Lastly, PIP can offer some death benefits to your survivors, should you pass on as a result of the accident. If you are killed in a fatal accident, PIP coverage may provide benefits to anyone related to you by blood, marriage, or adoption.

Which is Right for You?

The main difference between PIP and Med-Pay is that Med-Pay covers your medical expenses – and those of anyone under your policy – resulting from an auto accident. PIP, on the other hand, covers your medical expense and lost earnings, and may provide certain death benefits on top, if the need arises.
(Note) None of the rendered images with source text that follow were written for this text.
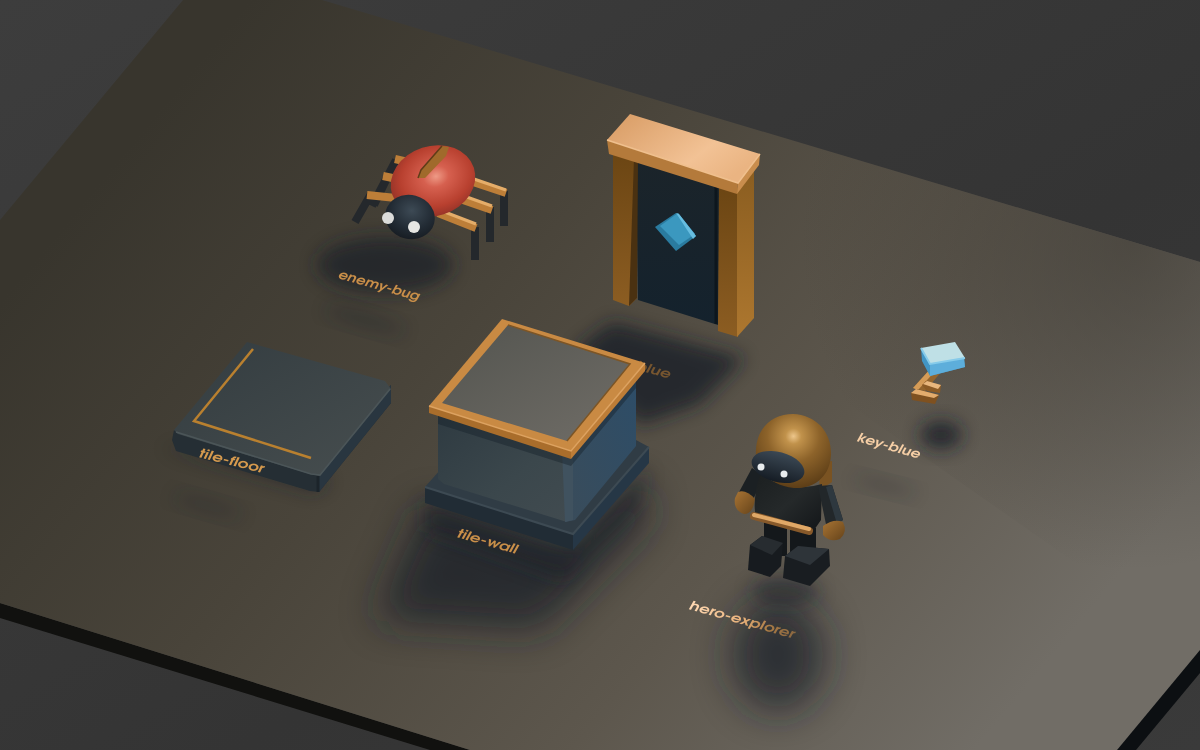
<!DOCTYPE html>
<html lang="en">
<head>
<meta charset="utf-8">
<title>Game asset set</title>
<style>
:root{--room:#393939;--edge:#11110f;--gold:#b77b33;--gold-light:#dc9f5c;--gold-dark:#6e481a;--slate:#3a4347;--navy:#1a2631;--ink:#171b20;--shadow:#141b25;--label:#c98f49;--label-lit:#f6cfa6}
html,body{margin:0;width:1200px;height:750px;overflow:hidden;background:var(--room)}
svg{display:block}
.labels text{font:600 16px "TeX Gyre Adventor",Lato,sans-serif;fill:var(--label)}
.shadow{fill:var(--shadow)}
.leg-upper{stroke:#bd7e38;stroke-width:8;fill:none}
.leg-lower{stroke:#24282c;stroke-width:8;fill:none}
</style>
</head>
<body>
<svg width="1200" height="750" viewBox="0 0 1200 750" role="img" aria-label="Six game models on a dark table: bug, door, floor tile, wall tile, key and explorer">
<defs>
<linearGradient id="room" x1="0" y1="0" x2="1" y2="1"><stop stop-color="#3d3d3d"/><stop offset=".6" stop-color="#343434"/><stop offset="1" stop-color="#3a3a3a"/></linearGradient>
<linearGradient id="table" gradientUnits="userSpaceOnUse" x1="200" y1="60" x2="1000" y2="720"><stop stop-color="#38352d"/><stop offset=".35" stop-color="#49443a"/><stop offset=".7" stop-color="#5d574d"/><stop offset="1" stop-color="#716d66"/></linearGradient>
<radialGradient id="table-dim" gradientUnits="userSpaceOnUse" cx="1130" cy="240" r="330"><stop stop-color="#3d3a34" stop-opacity=".6"/><stop offset="1" stop-color="#3d3a34" stop-opacity="0"/></radialGradient>
<radialGradient id="shell" cx=".55" cy=".45" r=".6"><stop stop-color="#ee9a86"/><stop offset=".25" stop-color="#d6604f"/><stop offset=".7" stop-color="#b8402f"/><stop offset="1" stop-color="#8e3026"/></radialGradient>
<radialGradient id="bug-head" cx=".5" cy=".35" r=".7"><stop stop-color="#3d4a55"/><stop offset=".6" stop-color="#222b34"/><stop offset="1" stop-color="#151a20"/></radialGradient>
<linearGradient id="lintel" x1="0" y1="0" x2="1" y2=".6"><stop stop-color="#d79a62"/><stop offset=".7" stop-color="#f2c295"/><stop offset="1" stop-color="#eab482"/></linearGradient>
<linearGradient id="post-front" x1="0" y1="0" x2="0" y2="1"><stop stop-color="#6b4513"/><stop offset="1" stop-color="#8c5d22"/></linearGradient>
<linearGradient id="post-side" x1="0" y1="0" x2="0" y2="1"><stop stop-color="#8a5d20"/><stop offset="1" stop-color="#ad772f"/></linearGradient>
<linearGradient id="panel" x1="0" y1="0" x2="0" y2="1"><stop stop-color="#1b242a"/><stop offset="1" stop-color="#14222d"/></linearGradient>
<linearGradient id="floor-top" x1="0" y1="0" x2="1" y2="1"><stop stop-color="#333c40"/><stop offset="1" stop-color="#474e4f"/></linearGradient>
<linearGradient id="wall-top" x1="0" y1="0" x2="1" y2="1"><stop stop-color="#53544f"/><stop offset="1" stop-color="#706d67"/></linearGradient>
<linearGradient id="wall-front" x1="0" y1="0" x2="1" y2="1"><stop stop-color="#2e3a41"/><stop offset=".6" stop-color="#3b474c"/><stop offset="1" stop-color="#414b50"/></linearGradient>
<linearGradient id="wall-side" x1="0" y1="1" x2="1" y2="0"><stop stop-color="#3a4c5a"/><stop offset="1" stop-color="#2d4d68"/></linearGradient>
<radialGradient id="helmet" cx=".5" cy=".3" r=".7"><stop stop-color="#edc68b"/><stop offset=".15" stop-color="#c1924b"/><stop offset=".5" stop-color="#8d632a"/><stop offset="1" stop-color="#5d3e17"/></radialGradient>
<linearGradient id="visor" x1="0" y1="0" x2="0" y2="1"><stop stop-color="#3b4854"/><stop offset="1" stop-color="#151c24"/></linearGradient>
<linearGradient id="torso" x1="0" y1="0" x2="1" y2="1"><stop stop-color="#1b1f20"/><stop offset=".5" stop-color="#25292a"/><stop offset="1" stop-color="#121518"/></linearGradient>
<linearGradient id="glove" x1="0" y1="0" x2="1" y2="1"><stop stop-color="#a87434"/><stop offset="1" stop-color="#65431a"/></linearGradient>
<linearGradient id="hero-label" x1="0" x2="1"><stop stop-color="#ffd9b4"/><stop offset=".5" stop-color="#e9b27a"/><stop offset=".75" stop-color="#a87a45"/><stop offset="1" stop-color="#8a6740"/></linearGradient>
<filter id="soft" x="-60%" y="-60%" width="220%" height="220%"><feGaussianBlur stdDeviation="9"/></filter>
<filter id="softer" x="-60%" y="-60%" width="220%" height="220%"><feGaussianBlur stdDeviation="20"/></filter>
</defs>

<rect width="1200" height="750" fill="url(#room)"/>

<g id="table-slab">
<polygon points="0,603 470,750 430,750 0,618" fill="#11110f"/>
<polygon points="1200,648 1200,673 1136,750 1112,750" fill="#0c0f12"/>
<polygon points="183,0 322,0 1200,262 1200,650 1117,750 470,750 0,603 0,220" fill="url(#table)"/>
<polygon points="322,0 1200,262 1200,650 700,300" fill="url(#table-dim)"/>
</g>

<g id="shadows" class="shadow">
<ellipse cx="385" cy="265" rx="68" ry="28" opacity=".65" filter="url(#soft)"/>
<ellipse cx="365" cy="320" rx="42" ry="8" transform="rotate(16 365 320)" opacity=".3" filter="url(#soft)"/>
<polygon points="612,322 745,358 700,404 640,425 575,350" opacity=".75" filter="url(#soft)"/>
<polygon points="160,447 315,493 330,482 300,460" opacity=".45" filter="url(#soft)"/>
<ellipse cx="208" cy="506" rx="36" ry="7" transform="rotate(16 208 506)" opacity=".25" filter="url(#soft)"/>
<polygon points="425,505 570,550 640,480 650,520 540,630 375,620" opacity=".7" filter="url(#softer)"/>
<polygon points="425,500 573,548 648,466 640,505 565,580 425,530" opacity=".55" filter="url(#soft)"/>
<ellipse cx="941" cy="435" rx="21" ry="14" opacity=".8" filter="url(#soft)"/>
<ellipse cx="885" cy="486" rx="32" ry="6" transform="rotate(14 885 486)" opacity=".25" filter="url(#soft)"/>
<ellipse cx="778" cy="655" rx="46" ry="56" opacity=".7" filter="url(#softer)"/>
<ellipse cx="785" cy="592" rx="34" ry="14" opacity=".5" filter="url(#soft)"/>
</g>

<g class="labels">
<text transform="matrix(.96 .27 -.4 .72 337 278)" textLength="84" lengthAdjust="spacingAndGlyphs">enemy-bug</text>
<text transform="matrix(.96 .27 -.4 .72 592 357)" textLength="80" lengthAdjust="spacingAndGlyphs" style="fill:#76552f">door-blue</text>
<text transform="matrix(.96 .27 -.4 .72 456 537)" textLength="62" lengthAdjust="spacingAndGlyphs">tile-wall</text>
<text transform="matrix(.96 .27 -.4 .72 856 441)" textLength="65" lengthAdjust="spacingAndGlyphs" style="fill:var(--label-lit)">key-blue</text>
<text transform="matrix(.96 .27 -.4 .72 688 609)" textLength="109" lengthAdjust="spacingAndGlyphs" style="fill:url(#hero-label)">hero-explorer</text>
</g>

<g id="enemy-bug">
<g class="leg-lower"><path d="M396 160L372 206M386 180L374 205M371 194L355 222M504 191V226M490 207V242M475 227V260"/></g>
<g class="leg-upper"><path d="M412 163L395 159M402 180L383 176M396 198L367 195M470 181L506 193M460 199L492 210M438 213L476 228"/></g>
<path d="M474 179L506 190M464 196L492 206M442 211L476 224" stroke="#e5ad69" stroke-width="3"/>
<ellipse cx="433" cy="181" rx="43" ry="35" transform="rotate(-18 433 181)" fill="url(#shell)"/>
<polygon points="442,146 449,147 446,156 425,178 418,178 421,170" fill="#a06a2b"/>
<path d="M442 146L421 170 418 178" fill="none" stroke="#5f3c18" stroke-width="1.5"/>
<ellipse cx="410" cy="217" rx="25" ry="22" transform="rotate(15 410 217)" fill="url(#bug-head)"/>
<circle cx="388" cy="218" r="6" fill="#dcdcda"/><circle cx="414" cy="227" r="6" fill="#e6e6e3"/>
</g>

<g id="door-blue">
<polygon points="636,160 720,184 718,325 638,300" fill="url(#panel)"/>
<polygon points="613,152 634,158 637,298 629,306 613,300" fill="url(#post-front)"/>
<polygon points="634,158 638,160 637,298 629,306" fill="#4a3111"/>
<polygon points="719,184 738,190 738,337 718,331" fill="url(#post-front)"/>
<polygon points="737,188 754,168 754,318 737,337" fill="url(#post-side)"/>
<path d="M716 186V324" stroke="#0d161d" stroke-width="3"/>
<polygon points="630,114 760,154 738,183 607,140" fill="url(#lintel)"/>
<polygon points="607,140 738,183 737,194 609,154" fill="#b47a3b"/>
<polygon points="760,154 759,165 737,194 738,183" fill="#c98d4d"/>
<path d="M607 140L738 183 760 154" fill="none" stroke="#f0c08e" stroke-width="1.5"/>
<polygon points="655,227 676,213 696,236 676,251" fill="#2a7b9f"/>
<polygon points="660,226 678,213 695,234 679,245" fill="#3b98bf"/>
<polygon points="676,213 679,214 696,236 693,239" fill="#67bde0"/>
</g>

<g id="tile-floor">
<polygon points="174,430 318,472 391,385 391,403 319,492 310,491 176,451 172,440" fill="#252e34"/>
<polygon points="318,472 391,385 391,403 319,492" fill="#293640"/>
<polygon points="247,342 385,381 391,389 320,476 310,474 178,434 174,430" fill="url(#floor-top)"/>
<path d="M176 432L311 474 320 475 390 389" fill="none" stroke="#4b5558" stroke-width="1.5"/>
<path d="M318 476V492" stroke="#1c242a" stroke-width="3"/>
<path d="M253 349L194 421 311 458" fill="none" stroke="#b9802f" stroke-width="2.5"/>
</g>
<g class="labels"><text transform="matrix(.96 .24 -.35 .75 198 457)" textLength="67" lengthAdjust="spacingAndGlyphs" style="fill:#d69a4e">tile-floor</text></g>

<g id="tile-wall">
<polygon points="425,487 440,470 636,440 649,447 573,535" fill="#303c45"/>
<polygon points="425,487 573,534 573,550 425,503" fill="#212c35"/>
<polygon points="573,534 649,447 649,463 573,550" fill="#263746"/>
<path d="M425 487L573 534 649 447" fill="none" stroke="#3d4a53" stroke-width="2"/>
<polygon points="438,408 567,448 567,522 444,484 438,479" fill="url(#wall-front)"/>
<polygon points="565,448 636,370 636,446 575,520 565,522" fill="url(#wall-side)"/>
<polygon points="562,450 573,450 573,520 565,522" fill="#40525f"/>
<polygon points="438,410 567,450 636,376 636,388 571,466 438,424" fill="#17222a" opacity=".45"/>
<polygon points="429,406 571,450 571,459 429,413" fill="#a96d2b"/>
<polygon points="571,450 645,363 645,371 571,459" fill="#bd7d37"/>
<polygon points="502,319 645,363 571,451 429,406" fill="#c98a43"/>
<path d="M429 406L571 451 645 363" fill="none" stroke="#dda260" stroke-width="1.5"/>
<polygon points="508,325 630,364 567,441 442,403" fill="url(#wall-top)"/>
<path d="M508 325L630 364 567 441" fill="none" stroke="#7c5526" stroke-width="1.5"/>
</g>

<g id="key-blue">
<polygon points="932,367 942,371 925,391 913,388" fill="#94652d"/>
<polygon points="932,367 937,369 918,390 913,388" fill="#d49b57"/>
<polygon points="922,385 926,381 941,385 940,393 927,391" fill="#8c5b25"/>
<polygon points="923,384 927,381 941,385 938,389" fill="#e9b77d"/>
<polygon points="911,393 917,389 939,395 935,404 912,400" fill="#7f5120"/>
<polygon points="911,393 916,389 939,395 934,398" fill="#e3ac6d"/>
<polygon points="921,348 930,363 964,358 965,367 930,376 922,361" fill="#4295c4"/>
<polygon points="930,363 964,358 965,367 930,376" fill="#5daedb"/>
<polygon points="921,348 955,342 965,358 930,364" fill="#bfe0e6"/>
<path d="M921 348L930 364 965 358" fill="none" stroke="#86cbea" stroke-width="2"/>
</g>

<g id="hero-explorer">
<path d="M818 464L832 461V482L820 490Z" fill="#7a5322"/>
<path d="M764 522H787V556H764ZM790 528H816V562H790Z" fill="#14181b"/>
<path d="M750 545L762 536 783 543 781 566 770 577 748 570Z" fill="#171b1f"/>
<path d="M750 545L762 536 783 543 772 555Z" fill="#272c30"/>
<path d="M785 556L798 546 829 549 830 566 810 586 783 578Z" fill="#191d21"/>
<path d="M785 556L798 546 829 549 810 565Z" fill="#2e3439"/>
<path d="M752 468L738 494 752 502 764 476Z" fill="#1b2023"/>
<path d="M738 492Q746 489 755 499Q753 514 744 514Q733 510 735 498Z" fill="url(#glove)"/>
<path d="M760 474Q790 494 822 484L821 520 812 533 756 518Q752 500 760 474Z" fill="url(#torso)"/>
<path d="M818 486L832 485 843 520 827 529Z" fill="#22272a"/>
<path d="M832 485L843 520 837 524 826 487Z" fill="#2e383f"/>
<path d="M823 526Q834 518 843 522Q848 532 840 539Q830 543 823 535Z" fill="url(#glove)"/>
<path d="M754 516L809 531" stroke="#87592a" stroke-width="8" stroke-linecap="round"/>
<path d="M754 515L809 529" stroke="#e0a867" stroke-width="4" stroke-linecap="round"/>
<path d="M756 450C757 427 773 414 793 414C816 415 832 432 831 455C830 476 815 489 794 488C770 485 754 470 756 450Z" fill="url(#helmet)"/>
<ellipse cx="778" cy="467" rx="27" ry="15" transform="rotate(15 778 467)" fill="url(#visor)"/>
<circle cx="761" cy="467" r="3.5" fill="#e8ecee"/><circle cx="784" cy="474" r="3.5" fill="#e8ecee"/>
</g>
</svg>
</body>
</html>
It should be noted, however, that neither is a substitute for regular health insurance.

Contact an Experienced Personal Injury Attorney Today

Personal injury lawyers handle personal injury cases that involve both Med-Pay and liability payments to people injured in accidents. If you have questions about Med-Pay and PIP and how they can be used to pay for the medical treatment that you or someone you love needs, call a qualified injury attorney.

Greyhound Pays $6 Million to Settle Bus Turnover Case

After failing to block a court-ordered sleep apnea test for one of its drivers, Greyhound Lines reached a $6 million settlement with five passengers injured on a 2013 trip between Cincinnati and Detroit, when the bus drove off Interstate 70 in the middle of the night. By the time the bus came to rest, it had traveled at least a hundred feet off the highway and turned over several times.

The lead plaintiff maintained the bus driver had passed out; she and four other passengers suffered varied injuries, including neck and back injuries and compound fractures. They sued the bus line and the driver in Texas, where Greyhound is headquartered.

A key issue was why the driver lost consciousness; lawyers for Greyhound argued it was because he choked on some coffee he was drinking behind the wheel. But the Houston-based personal injury attorney representing the plaintiffs discovered that, five weeks before the crash, a Department of Transportation medical examiner who suspected the driver had sleep apnea and had advised the company to have the driver tested for that condition.

A frequently undiagnosed breathing disorder, in sleep apnea breathing is interrupted during a sleep session as often as hundreds of times. Left untreated, it can cause cardiovascular problems and chronic fatigue. The National Transportation Safety Board says driver fatigue is a factor in one-fifth of traffic accidents seen in its investigations.

To hold a commercial driver’s license, a driver must meet the standards set by the Department of Transportation’s Federal Motor Carrier Safety Administration (FMCSA), for knowledge, skills, and physical fitness; regular medical examinations are required.

Medical examiners are responsible for certifying a driver is fit to drive, not diagnosing or treating conditions. A medical examiner who suspects a driver has an undiagnosed or deteriorating condition must refer the driver to additional evaluation or testing.

Because Greyhound had not acted on the medical examiner’s warning and allowed the driver to stay on the road untested, plaintiffs asked the trial judge to order sleep apnea testing for the bus driver. Greyhound strenuously objected, but the judge agreed. Greyhound unsuccessfully appealed the order. Once it became clear the test would be done, the company began serious settlement talks, which led to the $6 million agreement.

How federal regulators should deal with sleep apnea remains a source of some controversy. In 2008, agency medical advisors had recommended screening all drivers for sleep apnea. But the FMCSA has never adopted official guidance on testing sleep apnea, much less mandated it. (Proposed guidance was withdrawn in April 2012, a week after it was proposed).

Following industry complaints some medical examiners were ordering testing based on unofficial criteria – such as the driver’s body mass index or neck size – in the fall of 2013, Congress passed, and President Obama signed, a law barring FMCSA from basing its sleep apnea policy merely on guidance statements; So if the agency wants to require sleep apnea testing, it must use formal rulemaking. To date, the agency has not issued official guidance or started rulemaking in the area.